I read this today in the Times of India. It's about how one can learn better management from dogs. The management gurus who are championing this pioneering initiative have a lot to say. "You never see dogs frowning, or stressed out, or most important, sitting in mindlessly long meetings." You don't, now, do you? But when I got to this one "Finding happiness is a natural talent for dogs, but it’s not so easy for the rest of us" I thought it was time for a deeper think.
I am of the opinion that dogs get most of their happiness from sniffing the private regions of other dogs. I haven't studied the subject deeply, of course, its just an informed guess. While it would liven up the corporate world immensely to have various levels of management in the same office sniffing each other's behinds, I don't think it is the right way to improve the quality of management thought. Vijay Mallya, to take a random example, could hardly take the sort of audacious decisions that have built the UB group if he constantly had a bunch of subordinates sniffing his backside. So that is one aspect of canine behaviour that is probably not going to contribute to excellence in the organization.

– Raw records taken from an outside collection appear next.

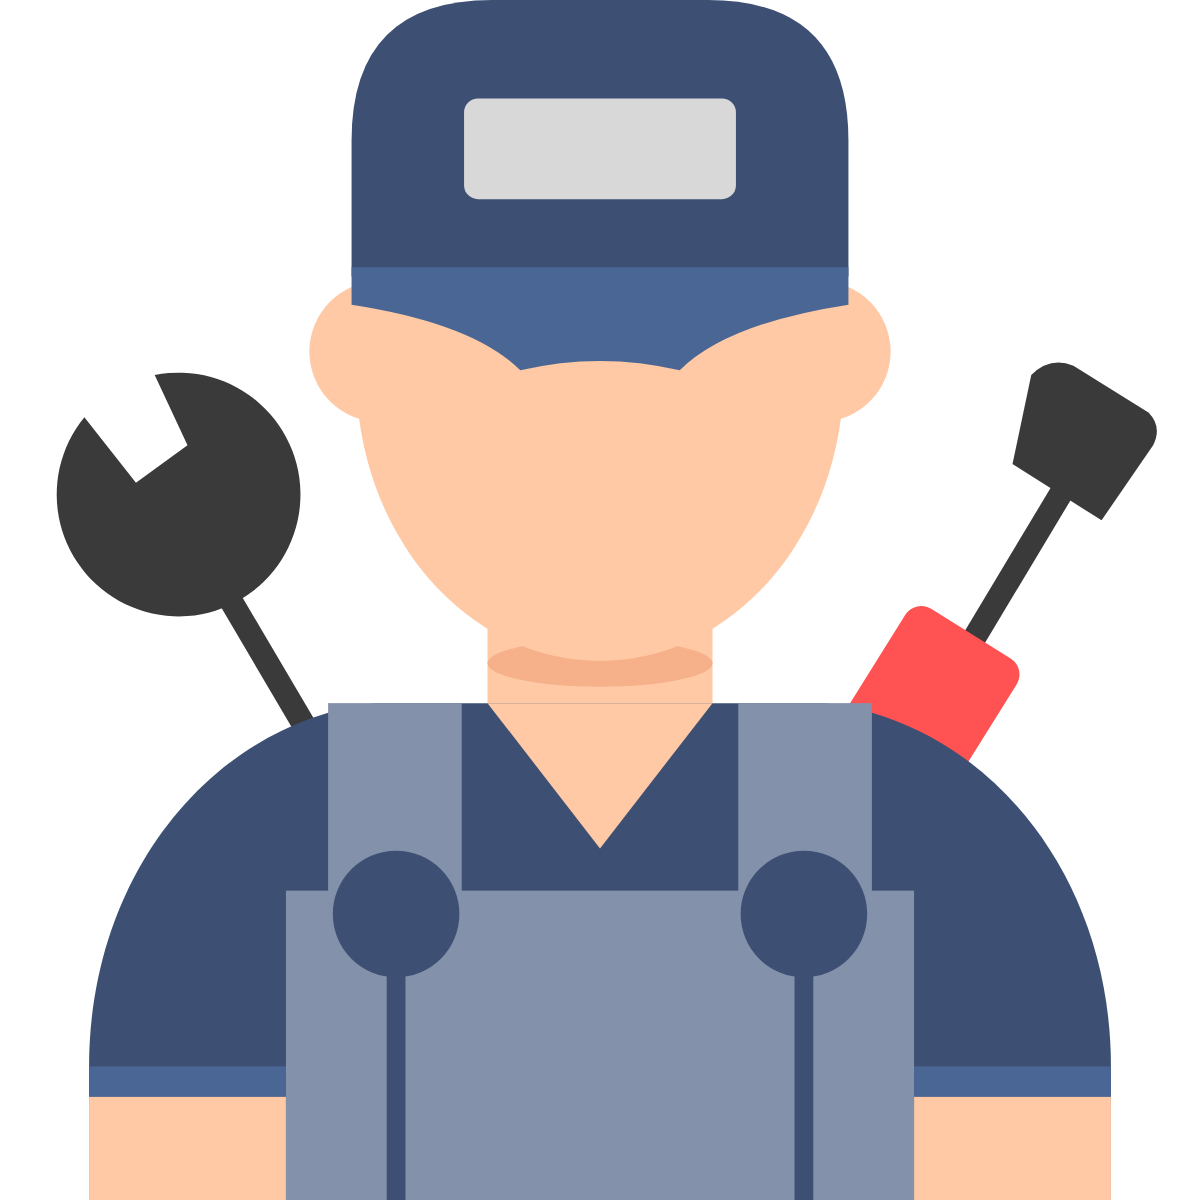
<!DOCTYPE html>
<html lang="en">
<head>
<meta charset="utf-8">
<title>Mechanic</title>
<style>
  :root {
    --bg: #ffffff;
    --navy: #3d5073;
    --navy-light: #4a6694;
    --denim: #8391ab;
    --skin: #fec9a4;
    --skin-shade: #f6b08a;
    --label: #d8d8d8;
    --tool-dark: #3a3a3a;
    --handle-red: #ff5252;
  }
  html, body {
    margin: 0;
    width: 1200px;
    height: 1200px;
    overflow: hidden;
    background: var(--bg);
  }
  .mechanic {
    display: block;
    width: 1200px;
    height: 1200px;
  }
</style>
</head>
<body>
<svg class="mechanic" viewBox="0 0 512 512" xmlns="http://www.w3.org/2000/svg" role="img" aria-label="Mechanic with wrench and screwdriver">
  <defs>
    <circle id="overall-button" r="27" fill="var(--navy)"/>
  </defs>

  <g class="wrench">
    <line x1="93" y1="247" x2="136" y2="320" stroke="var(--tool-dark)" stroke-width="10" stroke-linecap="round"/>
    <path fill="var(--tool-dark)" d="M36,178 L58,206 L80,190 L66,160 A52,52 0 1 1 36,178 Z"/>
    <circle cx="93" cy="247" r="7" fill="var(--tool-dark)"/>
  </g>

  <g class="screwdriver">
    <line x1="462" y1="195" x2="405" y2="290" stroke="var(--tool-dark)" stroke-width="10" stroke-linecap="round"/>
    <path fill="var(--tool-dark)" d="M440,160 Q448,152 458,156 L490,176 Q496,182 492,190 L470,222 L432,198 Z"/>
    <rect x="-28" y="-42" width="56" height="84" rx="8" fill="var(--handle-red)" transform="translate(392,306) rotate(32)"/>
  </g>

  <g class="ears">
    <circle cx="162" cy="150" r="30" fill="var(--skin)"/>
    <circle cx="350" cy="150" r="30" fill="var(--skin)"/>
  </g>

  <rect class="neck" x="208" y="240" width="96" height="70" fill="var(--skin)"/>
  <ellipse class="chin-shadow" cx="256" cy="283" rx="48" ry="10" fill="var(--skin-shade)"/>

  <ellipse class="head" cx="256" cy="160" rx="104" ry="122" fill="var(--skin)"/>

  <g class="cap">
    <path fill="var(--navy)" d="M150,118 L150,60 Q150,0 210,0 L302,0 Q362,0 362,60 L362,118 Z"/>
    <path fill="var(--navy-light)" d="M150,114 L362,114 L362,130 Q310,138 290,158 Q256,150 222,158 Q202,138 150,130 Z"/>
    <rect class="cap-label" x="198" y="42" width="116" height="43" rx="6" fill="var(--label)"/>
  </g>

  <g class="torso">
    <path fill="var(--navy)" d="M38,512 L38,455 C38,372 92,308 160,300 L352,300 C420,308 474,372 474,455 L474,512 Z"/>
    <path class="collar" fill="var(--skin)" d="M208,300 L304,300 L256,362 Z"/>
    <rect class="cuff" x="38" y="455" width="84" height="13" fill="var(--navy-light)"/>
    <rect class="cuff" x="390" y="455" width="84" height="13" fill="var(--navy-light)"/>
    <rect class="hand" x="38" y="468" width="84" height="44" fill="var(--skin)"/>
    <rect class="hand" x="390" y="468" width="84" height="44" fill="var(--skin)"/>
  </g>

  <g class="overalls">
    <rect x="140" y="300" width="57" height="100" fill="var(--denim)"/>
    <rect x="315" y="300" width="57" height="100" fill="var(--denim)"/>
    <rect x="122" y="380" width="268" height="132" fill="var(--denim)"/>
    <line x1="169" y1="390" x2="169" y2="512" stroke="var(--navy)" stroke-width="8"/>
    <line x1="343" y1="390" x2="343" y2="512" stroke="var(--navy)" stroke-width="8"/>
    <use href="#overall-button" x="169" y="390"/>
    <use href="#overall-button" x="343" y="390"/>
  </g>
</svg>
</body>
</html>
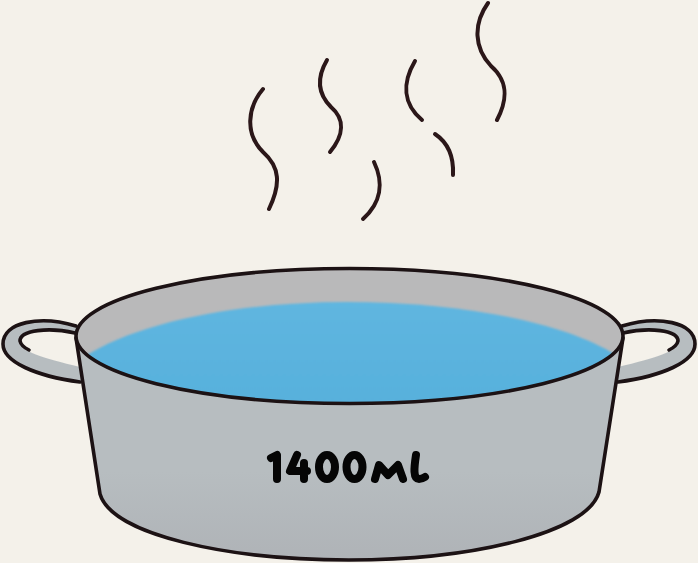
<!DOCTYPE html>
<html lang="en">
<head>
<meta charset="utf-8">
<title>Pot of hot water, 1400ml</title>
<style>
:root {
  --paper: #f4f1ea;
  --metal: #b7bdc0;
  --metal-shade: #afb3b7;
  --inside: #b9b9ba;
  --water: #5fb6e0;
  --water-deep: #57b0dc;
  --ink: #1c1214;
  --steam: #2b1719;
  --label: #050505;
}
html, body { margin: 0; background: var(--paper); overflow: hidden; }
svg { display: block; width: 698px; height: 563px; }
.outline { fill: none; stroke: var(--ink); stroke-width: 3.6; stroke-linecap: round; stroke-linejoin: round; }
.steam { fill: none; stroke: var(--steam); stroke-width: 4; stroke-linecap: round; }
.handle { fill: var(--metal); }
.hole { fill: var(--paper); }
.body { fill: url(#metal-fill); }
.inside { fill: var(--inside); }
.water { fill: url(#water-fill); }
.label { fill: none; stroke: var(--label); stroke-width: 8; stroke-linecap: round; stroke-linejoin: round; }
</style>
</head>
<body>
<svg viewBox="0 0 698 563" role="img" aria-label="Steaming pot of water marked 1400ml">
  <defs>
    <linearGradient id="metal-fill" x1="0" y1="0" x2="0" y2="1">
      <stop offset="0" stop-color="var(--metal)"/>
      <stop offset=".6" stop-color="var(--metal)"/>
      <stop offset="1" stop-color="var(--metal-shade)"/>
    </linearGradient>
    <linearGradient id="water-fill" x1="0" y1="0" x2="0" y2="1">
      <stop offset="0" stop-color="var(--water)"/>
      <stop offset="1" stop-color="var(--water-deep)"/>
    </linearGradient>
    <filter id="soft-edge" x="-5%" y="-10%" width="110%" height="120%"><feGaussianBlur stdDeviation="1"/></filter>
    <clipPath id="rim-clip"><ellipse cx="349.5" cy="336" rx="273.5" ry="67.5"/></clipPath>
    <g id="handle">
      <path class="handle" d="M78 326C40 315 3 322 3 344C3 362 36 376 82 382Z"/>
      <path class="hole" d="M78 333C49 327 20 330 20 342C20 351 42 358 80 367Z"/>
      <path class="outline" d="M76 326C40 315 3 322 3 344C3 362 36 376 80 382"/>
      <path class="outline" d="M75 333C49 327 20 330 20 341Q21 346 29 350"/>
    </g>
  </defs>

  <g id="steam-wisps" class="steam">
    <path d="M263 89C247 108 245 134 263 152C280 167 281 184 269 209"/>
    <path d="M327 60C317 77 317 93 331 107C345 119 344 135 330 152"/>
    <path d="M374 162C384 183 381 203 363 219"/>
    <path d="M415 61C402 83 403 104 422 120"/>
    <path d="M435 134C447 142 454 155 453 175"/>
    <path d="M488 3C473 24 474 48 491 66C507 80 509 97 497 120"/>
  </g>

  <g id="pot">
    <use href="#handle"/>
    <use href="#handle" transform="translate(698 0) scale(-1 1)"/>
    <path class="body" d="M76 338L100 494C112 535 228 560 349 560C472 560 588 533 599 492L623 338Z"/>
    <path class="outline" d="M76 338L100 494C112 535 228 560 349 560C472 560 588 533 599 492L623 338"/>
    <ellipse class="inside" cx="349.5" cy="336" rx="273.5" ry="67.5"/>
    <g clip-path="url(#rim-clip)">
      <path class="water" filter="url(#soft-edge)" d="M84 357C140 321 242 302 347 302C454 302 560 320 616 355L616 412H84Z"/>
    </g>
    <ellipse class="outline" cx="349.5" cy="336" rx="273.5" ry="67.5"/>
  </g>

  <g id="volume-label" class="label" role="img" aria-label="1400ml">
    <path d="M271 458L277 455V479"/>
    <path d="M297 455L290 471H307M304 463V479"/>
    <ellipse cx="327" cy="467" rx="8" ry="12"/>
    <ellipse cx="354.5" cy="467" rx="8" ry="12"/>
    <path d="M375 479L379 465L388 475L398 465L403 479"/>
    <path d="M416 455C414 468 413 479 419 479Q422 479 425 477"/>
  </g>
</svg>
</body>
</html>
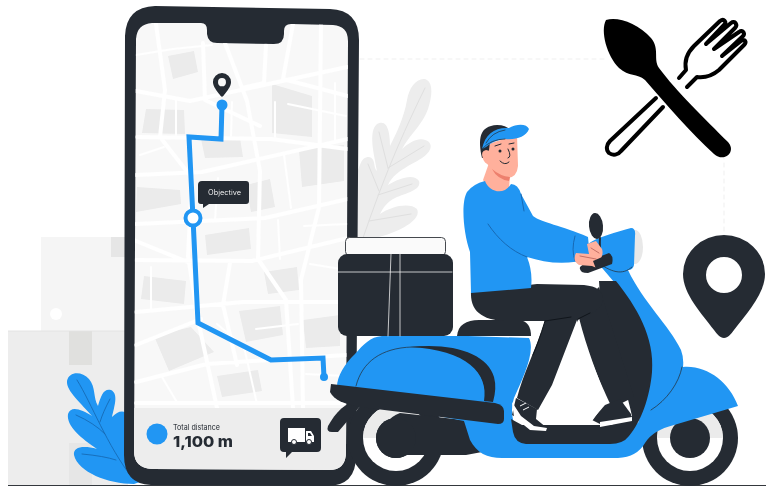
<!DOCTYPE html>
<html lang="en">
<head>
<meta charset="utf-8">
<title>Food delivery tracking</title>
<style>
:root{--blue:#2196f3;--ink:#252b33;--skin:#ffb09c;--pale:#ededed;--screen:#f8f8f8;--road:#fff;--block:#ebebeb}
html,body{margin:0;width:766px;height:494px;overflow:hidden;background:#fff}
svg{display:block}
.blue{fill:var(--blue)}.ink{fill:var(--ink)}.skin{fill:var(--skin)}.pale{fill:var(--pale)}
.line{fill:none;stroke-linecap:round;stroke-linejoin:round}
.road{stroke:var(--road)}
.seam{stroke:var(--ink);stroke-width:.7}
text{font-family:Inter,"Open Sans",sans-serif}
</style>
</head>
<body>
<svg width="766" height="494" viewBox="0 0 766 494" role="img" aria-label="Courier on a scooter beside a phone showing a delivery route">
<defs>
  <clipPath id="screen-area"><path d="M152 23H201Q207 23 207 30V34Q208 43 217 43L274 44Q284 44 284 34V31Q284 24 291 24L333 25Q348 26 348 41L346 452Q346 470 329 470L152 469Q134 468 134 451L136 39Q137 24 152 23Z"/></clipPath>
  <g id="wheel">
    <circle r="48" class="ink"/><circle r="33" fill="#fff"/><path d="M-33 0A33 33 0 0 1 33 0Z" fill="#ebebeb"/><circle r="20" class="ink"/>
  </g>
  <path id="pin" fill-rule="evenodd" d="M0 103C-4 103-7 99-10 95C-22 79-41 59-41 39A41 39 0 0 1 41 39C41 59 22 79 10 95C7 99 4 103 0 103ZM0 22A18 18 0 1 0 0 58A18 18 0 1 0 0 22Z"/>
</defs>

<g id="background">
  <path d="M360 59H604M724 155V236" class="line" stroke="#efefef" stroke-dasharray="4 4"/>
  <g id="parcels">
    <rect x="41" y="237" width="90" height="94" fill="#f5f5f5"/>
    <rect x="111" y="237" width="16" height="20" fill="#e6e6e6"/>
    <circle cx="56" cy="314" r="6" fill="#fff"/>
    <rect x="8" y="331" width="120" height="154" class="pale"/>
    <rect x="69" y="331" width="23" height="34" fill="#e0e0de"/>
    <path d="M8 331H128" stroke="#e4e4e4"/>
    <rect x="69" y="443" width="23" height="42" fill="#e6e6e6"/>
  </g>
  <g id="pale-leaf">
    <path d="M355 240V177C361 166 360 157 369 157C376 158 373 168 377 171C374 154 368 132 377 124C388 118 390 134 390 146C396 134 404 118 407 100C409 88 416 78 425 79C434 82 432 97 428 109C423 124 411 133 402 149C411 141 421 136 429 142C436 151 420 160 408 166C400 171 392 176 388 185C399 178 414 173 419 181C422 190 406 193 395 198C387 202 383 208 380 214C391 206 410 202 417 209C422 219 402 230 386 235L368 240Z" class="pale"/>
    <path d="M363 238C379 192 394 151 425 88M388 168L379 132M379 191L368 164M388 168L424 146M378 195L412 184M369 221L411 214" class="line" stroke="#dfdfdf"/>
  </g>
  <g id="blue-leaf">
    <path d="M134 484C108 484 78 472 74 455C73 447 83 445 97 449C82 439 66 426 68 414C71 405 82 410 92 416C82 404 66 391 67 381C69 371 82 371 89 379C96 387 93 398 98 406C101 395 104 388 111 390C119 394 114 407 112 417C117 412 122 410 126 413V440L140 482Z" class="blue"/>
    <path d="M77 380C92 404 106 444 133 479M76 415Q94 423 105 434M82 454Q104 456 116 460M110 399Q103 412 100 422" class="line" stroke="#1565ae" stroke-width=".8"/>
  </g>
  <path d="M8 485.500H766" stroke="#34383d"/>
</g>

<g id="phone">
  <path d="M155 6L330 9Q359 10 359 40L356 456Q356 486 327 486L151 485Q124 484 124 455L125 36Q126 7 155 6Z" class="ink"/>
  <g clip-path="url(#screen-area)">
    <rect x="130" y="20" width="222" height="455" fill="var(--screen)"/>
    <g id="city-blocks" fill="var(--block)">
      <path d="M168 56L194 51L198 72L173 79ZM272 84L312 96V137L272 133ZM146 109L184 110L185 134L142 133ZM201 139L240 138L243 157L205 158ZM299 150L344 145V181L302 187ZM246 185L270 179L275 207L251 212ZM137 187L180 190L181 204L136 212ZM205 235L249 228L251 249L207 255ZM264 272L297 267L299 290L268 294ZM144 276L186 281L184 304L141 299ZM154 336L191 327L214 352L169 371ZM239 311L280 306L283 335L246 342ZM303 320L340 315V346L306 348ZM217 376L258 370L262 391L222 397Z"/>
    </g>
    <g id="streets" class="line road" stroke-width="4">
      <path d="M136 91L190 101L347 67M137 137L271 139L347 149M136 175L202 172L348 139M136 224L265 218L348 199M136 260L252 261L348 238M136 312L243 302L347 302M136 382L207 364L346 355M136 403H346M156 24L165 90L160 137L192 178L188 256L198 320L217 408M225 43L247 101L260 171L258 259L286 300L293 408M293 24L283 79L348 96M321 24L319 207L301 280L303 408M266 45L264 83L242 88M203 43L205 100L260 126M136 241L190 263M230 263L223 305L237 365M136 345L201 319"/>
      <path d="M136 55L173 49L212 45M140 155L164 147M284 155L291 208M278 220L280 259M304 226L347 224M310 264L347 270M256 329L298 324M217 324L244 347L257 404M306 374L345 376M151 267L151 311M162 377L178 404M176 98V135M232 102L231 136M288 104L346 116M218 178L215 220M275 102V137M335 83V143" stroke-width="2"/>
    </g>
    <rect x="130" y="408" width="222" height="66" class="pale"/>
    <g id="route" class="line" stroke="var(--blue)" stroke-width="5" style="stroke-linecap:butt;stroke-linejoin:miter">
      <path d="M222 105L221 139L189 137L193 218L198 323L271 360L323 358L324 377"/>
      <circle cx="193" cy="218" r="7.500" fill="#fff" stroke-width="4"/>
    </g>
    <circle cx="222" cy="105" r="5.500" class="blue"/><circle cx="324" cy="377" r="4" class="blue"/>
    <use href="#pin" class="ink" transform="translate(222 73) scale(.22 .23)"/>
    <path d="M202 181H246Q249 181 249 184V201Q249 204 246 204H209L203 208V204H201Q198 204 198 201V185Q198 181 202 181Z" class="ink"/>
    <text x="208" y="194.500" font-size="7" fill="#fff" textLength="33" lengthAdjust="spacingAndGlyphs">Objective</text>
    <circle cx="157" cy="434" r="10.500" class="blue"/>
    <text x="173" y="430" font-size="7.500" fill="#252b33" textLength="47" lengthAdjust="spacingAndGlyphs">Total distance</text>
    <text x="173" y="446.500" font-size="15" font-weight="800" fill="#252b33" textLength="60" lengthAdjust="spacingAndGlyphs">1,100 m</text>
    <g id="truck-badge">
      <path d="M284 418H317Q321 418 321 422V448Q321 452 317 452H292L286 458V452H284Q280 452 280 448V422Q280 418 284 418Z" class="ink"/>
      <path d="M288 428H305V442H288ZM306 431H311L314 436V442H306Z" fill="#fff"/>
      <path d="M308 433H310L312 436H308Z" class="ink"/>
      <g fill="#fff" stroke="var(--ink)"><circle cx="294" cy="442" r="2.500"/><circle cx="309" cy="442" r="2.500"/></g>
    </g>
  </g>
</g>

<g id="cutlery" fill="none" stroke="#000" stroke-width="4" stroke-linecap="round" stroke-linejoin="round">
  <path d="M656 98L610 141C606 145 606 150 609 153C613 156 618 155 621 151L663 107" />
  <path d="M679 78L686 70C684 60 688 52 694 46L720 21C724 18 727 22 724 25L706 44M706 44L731 23C735 20 738 25 735 28L714 49M714 49L739 32C743 29 746 34 742 37L722 56M722 56L741 41C745 38 747 42 744 45L719 70C712 76 705 78 697 77L687 87"/>
  <path d="M606 20C617 16 638 23 651 38C660 49 653 59 659 68C676 91 705 119 728 142C737 152 724 163 714 154C691 133 666 104 645 80C637 73 629 77 619 68C607 56 600 31 606 20Z" fill="#000" stroke="none"/>
</g>
<use id="place-marker" href="#pin" class="ink" transform="translate(724 235)"/>

<g id="scooter">
  <path d="M360 400C345 402 336 412 328 426Q326 432 332 432H338L362 404Z" class="ink"/>
  <use href="#wheel" x="396" y="438"/>
  <use href="#wheel" x="690" y="438"/>
  <path d="M400 413L464 420L482 452L466 455H404Q386 454 383 439Q383 419 400 413Z" class="ink"/>
  <circle cx="396" cy="438" r="20" class="ink"/>
  <ellipse cx="635" cy="247" rx="8" ry="17" fill="#e8e8e8"/>
  <path d="M597 262L588 244C597 237 617 232 631 228Q636 228 635 236L634 265Q633 270 628 270C643 302 669 325 681 350Q684 358 683 367C707 365 729 382 738 406L674 425Q653 430 645 443Q637 457 618 458H502C487 458 477 453 470 440L464 421L340 397C332 386 341 367 355 354C364 344 370 337 382 336H468L529 338C536 352 522 380 514 398Q510 409 514 424Q516 430 525 430H611L638 423C653 381 648 348 635 319L614 282Z" class="blue"/>
  <path d="M599 281H616C636 306 655 337 652 372C650 397 641 422 629 436Q623 444 610 444H526Q515 443 513 432L511 419L522 425H611L632 416C623 372 601 330 599 281Z" class="ink"/>
  <path d="M682 367C679 383 667 400 651 410M597 262C611 272 622 276 632 267" class="line seam"/>
  <path d="M331 384L495 403Q504 405 504 411V419Q504 424 498 424L360 407C344 404 334 400 330 392Z" class="ink"/>
  <path d="M410 347C453 342 488 354 494 377Q497 388 493 402L484 401C489 373 467 350 410 347Z" class="ink"/>
  <path d="M356 386C362 362 381 348 412 347C461 345 489 370 486 401" class="line seam"/>
  <path d="M457 336C458 325 466 320 479 320H520Q531 322 531 336Z" class="ink"/>
  <path d="M603 266Q599 252 600 238" class="line" stroke="var(--ink)" stroke-width="2"/>
  <ellipse cx="596" cy="226" rx="7" ry="13" class="ink" transform="rotate(-5 596 226)"/>
</g>

<g id="delivery-box">
  <rect x="345.500" y="237.500" width="100" height="18" rx="4" fill="#fafafa" stroke="#45494e"/>
  <rect x="338" y="254" width="115" height="82" rx="9" class="ink"/>
  <path d="M338 272H452M391 254L388 336M400 254V336" class="line" stroke="#eee" stroke-width=".8"/>
</g>

<g id="courier">
  <g id="far-leg">
    <path d="M574 310L599 287L634 397L612 408Q587 355 574 310Z" class="ink"/>
    <path d="M605 405L620 399L631 414L632 421L600 424L592 420Z" class="ink"/>
    <path d="M600 422L632 417V421L600 427Z" fill="#fff"/>
  </g>
  <path id="window-between-legs" d="M579 318C587 349 598 377 607 400L590 424H540L535 407L552 386Z" fill="#fff"/>
  <path d="M471 292L537 284L584 285Q604 287 603 300Q602 309 589 315L577 320L552 385L538 410L517 398C523 374 536 349 545 321H509C485 321 470 313 471 292Z" class="ink"/>
  <path d="M545 321L571 317M545 321Q538 344 533 355M578 319L590 313" class="line" stroke="#10151b"/>
  <g id="near-shoe">
    <path d="M516 398L537 409L536 419L547 428L539 431L512 415Z" class="ink"/>
    <path d="M512 402L521 416L534 426L547 428L546 431L530 430L514 417Z" fill="#fff"/>
    <path d="M520 406L526 403M523 410L529 407" stroke="#fff"/>
  </g>
  <path id="neck" d="M489 163L510 174L509 190Q499 199 488 188L483 180Z" class="skin"/>
  <path id="jumper" d="M485 181C489 192 504 196 511 184Q518 184 521 194L533 216C542 223 561 225 588 237L590 258C568 266 546 263 527 257Q533 272 531 288L471 293L470 252C463 232 461 202 467 192Q473 184 485 181Z" class="blue"/>
  <path d="M488 224C498 239 511 251 527 257M521 194L524 211M575 236Q571 250 575 261" class="line" stroke="#1769b4"/>
  <g id="hands">
    <path d="M580 267L586 262L609 253Q614 256 612 264L588 273Q579 273 580 267Z" class="ink"/>
    <path d="M587 244L596 241L602 249Q604 255 599 262L602 264Q600 270 592 266L579 265Q572 261 576 253L589 254Z" class="skin"/>
    <path d="M580 256L596 259M591 248L599 253" class="line" stroke="#b55f57" stroke-width=".8"/>
    <path d="M593 261L609 254L612 262L596 269Z" class="ink"/>
  </g>
  <g id="head">
    <path d="M491 143L517 135L518 166Q517 177 508 178Q497 178 489 166Q482 160 484 151Z" class="skin"/>
    <path d="M482 158C478 139 479 126 497 125Q506 125 510 130L490 142L488 158Z" class="ink"/>
    <path d="M486 150Q480 151 483 159Q486 166 491 163L490 151Z" class="skin"/>
    <path d="M482 149C485 134 495 127 509 128C518 123 527 124 529 129C526 137 516 140 505 139Q494 140 486 147Z" class="blue"/>
    <path d="M482 149Q491 139 505 139M486 143Q492 132 505 130" class="line seam"/>
    <path d="M495 146L501 144M509 144L514 143M508 149Q512 157 508 158M500 161Q505 166 509 162" class="line" stroke="var(--ink)"/>
    <circle cx="500" cy="151" r="1.500" class="ink"/><circle cx="513" cy="149" r="1.500" class="ink"/>
    <path d="M492 169Q500 176 510 177L509 181Q497 179 492 169Z" fill="#ed806e"/>
  </g>
</g>
</svg>
</body>
</html>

The second big dog thing is to pee on various items. This is probably very de-stressing - dogs really look blissful - but again, in the boardroom, my gut-feeling says it is not going to work. Most financial reports are printed on HP desk jets and the ink runs when wet. If people are going to pee all over them, the CEO might miss a key ratio and sniff the wrong person's backside. No, this won't work either.
The more I think about this, in fact, the more I am convinced that the noble Times of India is pulling our leg by suggesting that better management skills can be acquired by imitating the dumb chums. I'm no management expert but I'm quite sure biting one's colleagues, barking at visitors and pooping in public have no place in the book on sound business practices.
There is one dog behavior, though, that is thought to be the key behind rapid growth in the organization. That is cringing and wagging one's tail in the presence of superiors. It's more complicated than it looks, of course, and one constantly runs the risk of getting bitten, but once your superior lets you sniff his behind, you are on the fast track.